Of Westbury’s own boats, nothing save a few sections of engine mountings has survived, but there is a fascinating postscript concerning the original ‘Miss Halton’. When Westbury left the RAF establishment, he bequeathed the old ‘Miss Halton I’ to aircraft apprentice W Protheroe who lived in Chesterfield.

It then passed to Chesterfield Club member Jack Orme with the bows smashed in and a reputation for nose-diving. Orme rebuilt it with finer lines and higher chine, more like the Cox designed ‘Miss Halton II’ although he did not know it at the time. He fitted it with a commercial 30cc four stroke motor, testing it almost every night during fine weather but never got more than 20mph.

Orme then built an Atom III with a later MK IV carburetter lent to him by a friend, which increased its speed and reliability so that it would do 30 laps at around 32mph. As an aside, Orme describes how the boat was run on Walton Dam in 1935, which was 12ft deep so had to be started and launched from a rowing boat, which was then pulled back quickly to the bank.
Left: Jack Orme with Miss Halton

Hydroplane racing had continued throughout the war at club level, but it was not until 1946 that the MPBA was reformed and official events were run again. At the 1946 AGM, Westbury stated that he wanted to retire from his position as Secretary, yet stayed until 1948 when John Benson succeeded him whilst he became Chairman of the Association. On the death of Ted Vanner in 1955 Westbury became President, a post he held for the next 14 years. Throughout the late 1940s and for the following 10 years or so, Westbury was a regular visitor to regattas and he can often be seen in photos with a 35mm camera around his neck.

Amongst all his other interests he was a mad keen photographer, taking technical photos for illustrating articles and lectures as well as the normal range of family pictures.

The amazing archive he left starts in the late 1920s with large glass plates, before moving to 6x9cm plates and then onto similar sized cut film using a camera he built. Commercial 2¼ square soon followed before he moved on to the 35mm size.

With Suzor at Victoria

Bill Everitt, Dicky Phillips, Ted Woodley & Stan Poyser

Ill health dogged Westbury’s later life, and following the death of Beryl in 1956, he moved in with his daughter and son-in-law who had provided him with workshop space at their home. Edgar Westbury died in 1970 with a distinguished congregation paying their last respects to him on May 8th. It is however, only through events of the last year or so that we have been able to appreciate the true value of his model engineering legacy. With the exception of Golly’s motor and one presentation spoon there is nothing left that relates directly to his hydroplane career, all of his many trophies and awards having been disposed of many years ago. The Kinglet that featured in the 24" hydroplane constructional articles was amongst the vast collection of engines discovered in 2013.

Golly's much modified Kiwi Kinglet from the ME 24" hydroplane Drive end of Kiwi

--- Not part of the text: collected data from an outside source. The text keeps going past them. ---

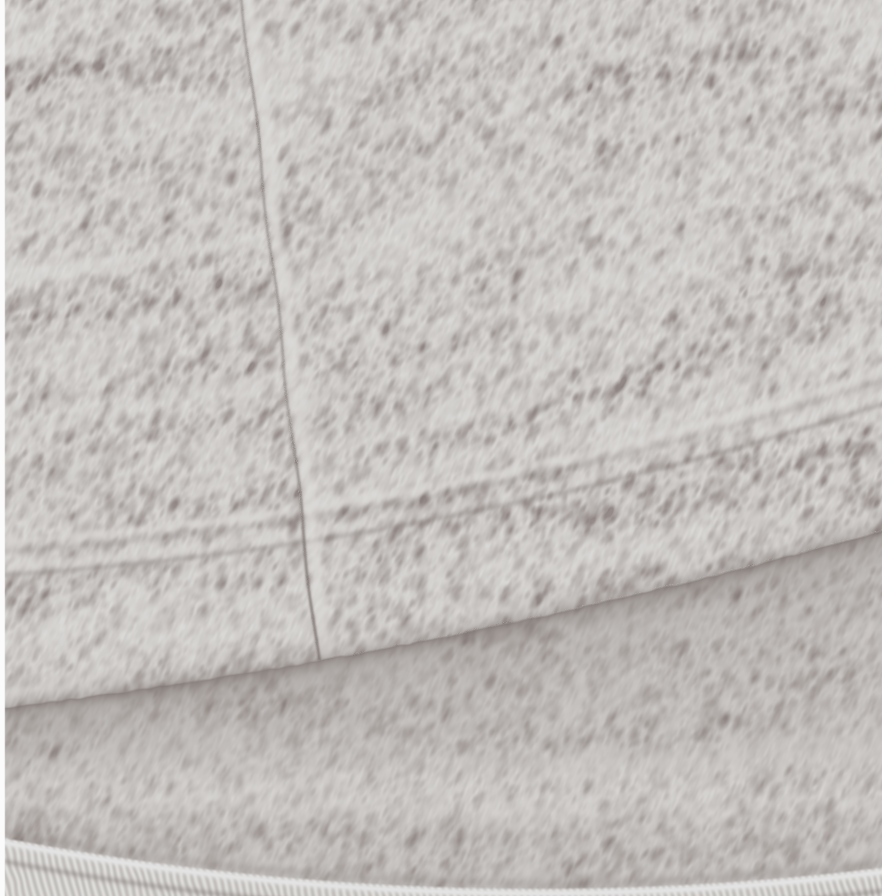
A Shadertoy shader for this texture:

```glsl
// Pale heathered knit: two joined panels, a curved double hem and a stitched edge below.

const vec3 PALE = vec3(0.845, 0.838, 0.828);
const vec3 FLECK = vec3(0.555, 0.515, 0.505);
const vec3 SHADE = vec3(0.43, 0.39, 0.375);
const vec3 BACKDROP = vec3(0.985);
const vec2 FLECK_GRID = vec2(105.0, 66.0);
const float FLECK_LEAN = 0.38;
const float FLECK_GAIN = 0.97;
const float LEFT_SLOPE = 0.13;
const float RIGHT_SLOPE = 0.235;
const float LOWER_SLOPE = 0.02;
const float FOLD_GAP = 0.034;
const float STITCHES = 130.0;

float hash(vec2 p) {
    vec3 q = fract(p.xyx * 0.1031);
    q += dot(q, q.yzx + 33.33);
    return fract((q.x + q.y) * q.z);
}

float valueNoise(vec2 p) {
    vec2 i = floor(p), f = fract(p);
    f = f * f * (3.0 - 2.0 * f);
    return mix(mix(hash(i), hash(i + vec2(1, 0)), f.x),
               mix(hash(i + vec2(0, 1)), hash(i + vec2(1, 1)), f.x), f.y);
}

// Soft cellular spots of random strength
float flecks(vec2 p) {
    vec2 cell = floor(p), f = fract(p);
    float sum = 0.0;
    for (int y = -1; y <= 1; y++)
    for (int x = -1; x <= 1; x++) {
        vec2 o = vec2(x, y), id = cell + o + 200.0;
        vec2 centre = vec2(hash(id), hash(id + 71.7));
        float strength = hash(id + 137.3);
        sum += strength * strength * (1.0 - smoothstep(0.1, 0.95, length(o + centre - f)));
    }
    return sum;
}

float ridge(float d, float width) { return exp(-d * d / (width * width)); }

// Soft streak along the line a-b, fading at its ends
float streak(vec2 p, vec2 a, vec2 b, float width) {
    vec2 d = b - a;
    float t = dot(p - a, d) / dot(d, d);
    float offset = length(p - a - d * t);
    return ridge(offset, width) * smoothstep(-0.08, 0.08, t) * (1.0 - smoothstep(0.9, 1.08, t));
}

float hemEdge(float x) { return 0.210 + x * (0.120 + 0.0825 * x); }
float foldLine(float x) { return 0.395 + x * (0.065 + 0.131 * x); }
float lowerEdge(float x) { return 0.008 + 0.16 * (x - 0.6) * (x - 0.6); }

// Dark yarn streaks and one pale one on the upper panels
float yarnStreaks(vec2 p) {
    float s = streak(p, vec2(0.332, 0.604), vec2(0.625, 0.682), 0.008);
    s += streak(p, vec2(0.63, 0.822), vec2(0.99, 0.892), 0.010);
    s += streak(p, vec2(0.55, 0.530), vec2(0.81, 0.598), 0.009);
    s += streak(p, vec2(0.30, 0.863), vec2(0.42, 0.888), 0.008);
    s += streak(p, vec2(0.30, 0.816), vec2(0.40, 0.840), 0.009);
    s += streak(p, vec2(0.55, 0.322), vec2(0.73, 0.364), 0.012);
    s += streak(p, vec2(0.00, 0.900), vec2(0.20, 0.945), 0.008);
    return s - 1.2 * streak(p, vec2(0.00, 0.688), vec2(0.30, 0.735), 0.009);
}

void mainImage(out vec4 fragColor, in vec2 fragCoord) {
    vec2 p = fragCoord / iResolution.y;
    float px = 1.0 / iResolution.y;
    float hem = p.y - hemEdge(p.x) - 0.002 * (valueNoise(p * 90.0) - 0.5);
    float upper = smoothstep(-1.5 * px, 1.5 * px, hem);
    float seam = p.x - 0.270 - 0.1155 * (1.0 - p.y) - 0.0015 * sin(p.y * 31.0);
    float right = smoothstep(-0.002, 0.002, seam);

    // Knit direction and yarn density of each panel
    float slope = mix(LOWER_SLOPE, mix(LEFT_SLOPE, RIGHT_SLOPE, right), upper);
    float across = p.y - slope * p.x + 0.004 * sin(p.x * 9.0 + p.y * 13.0);
    vec2 course = vec2(p.x, across) + 7.0 * right * upper;
    float density = 0.6 * valueNoise(course * vec2(4.0, 36.0)) + 0.4 * valueNoise(course * vec2(9.0, 19.0));
    density = 0.62 + 0.95 * (density - 0.5) + 0.30 * yarnStreaks(p) * upper;

    // Heathered flecks and fine fibres
    vec2 lean = vec2(p.x - FLECK_LEAN * p.y, p.y);
    float spots = 0.65 * flecks(lean * FLECK_GRID) + 0.35 * flecks(lean * FLECK_GRID * 1.9 + 31.0);
    float ink = FLECK_GAIN * spots * max(density, 0.08) + 0.10 * max(density - 0.4, 0.0);
    ink *= mix(0.72, 1.0, upper);
    vec3 col = mix(PALE, FLECK, clamp(ink, 0.0, 0.95));
    col += 0.045 * (valueNoise(lean * vec2(330.0, 120.0)) - 0.5);

    // Raised hem folds, crossing the vertical seam
    float fold = p.y - foldLine(p.x);
    float foldLight = ridge(fold, 0.006) + 0.6 * ridge(fold + FOLD_GAP - 0.007, 0.006);
    float foldDark = 0.6 * ridge(fold + 0.011, 0.005) + ridge(fold + FOLD_GAP + 0.003, 0.004);
    col = mix(col, PALE + 0.02, 0.55 * foldLight * upper);
    col = mix(col, SHADE, 0.24 * foldDark * upper);
    float seamShade = ridge(seam, 0.0022) * mix(0.6, 0.38, smoothstep(0.35, 0.55, p.y));
    col = mix(col, PALE + 0.025, 0.6 * ridge(seam - 0.010, 0.008) * upper);
    col = mix(col, SHADE, seamShade * upper);

    // Rolled hem and the shadow it throws
    col = mix(col, SHADE, upper * 0.36 * exp(-max(hem, 0.0) / 0.010));
    float below = max(-hem, 0.0);
    float shadow = 0.13 + 0.22 * exp(-below / 0.05) + 0.38 * exp(-below / 0.008);
    shadow -= 0.10 * ridge(p.y - 0.115, 0.03);
    col = mix(col, SHADE, shadow * (1.0 - upper));

    // Overlocked lower edge with slanted stitches
    float edge = lowerEdge(p.x) - p.y;
    float thread = 0.5 + 0.5 * sin(6.28318 * STITCHES * (p.x + 0.25 * p.y) + 2.0 * valueNoise(p * 60.0));
    vec3 stitched = mix(vec3(0.70, 0.685, 0.67), vec3(0.87, 0.865, 0.855), 0.35 + 0.65 * thread);
    stitched = mix(stitched, vec3(0.89), ridge(edge - 0.005, 0.004));
    stitched = mix(stitched, SHADE, 0.3 * ridge(edge - 0.026, 0.004));
    col = mix(col, SHADE, 0.18 * ridge(edge + 0.006, 0.007));
    col = mix(col, stitched, smoothstep(-0.002, 0.002, edge));

    // Bare strip at the left border
    col = mix(BACKDROP, col, smoothstep(0.0055 - px, 0.0055 + px, p.x));
    fragColor = vec4(clamp(col, 0.0, 1.0), 1.0);
}
```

The original Atom 1 was, we believe, first passed to Col Bowden and then acquired by Gerry Buck and is now thought to be on the Isle of Wight. It was however the boxes full of plates, negatives and photos that have provided the greatest treasure, over 1,000 images of cars, boats and engines dating from 1927 until the 1950s, many the originals of those seen in Model Engineer, but many more never previously published, including a number featuring ETW and his hydroplanes.

The discovery of all this material and the very generous offer of copies of family and other documents provided the catalyst and information needed to produce this appreciation of Edgar Westbury’s contribution to tethered hydroplane racing in this country. It would not have been possible though without the incredible generosity of his daughter Ann and her willingness to allow us to use material from the family archive. We owe an extreme debt of gratitude to Eric Offen, who so kindly arranged for us to become involved in the first place. None of us quite knew what we were getting into and what would transpire, but it would not be wrong to describe it as a ‘unique’ experience.

All original photographs by courtesy of the Westbury family. Additional photos, Eric Offen, Tony Martin, Stuart Robinson and the late Terry Everitt.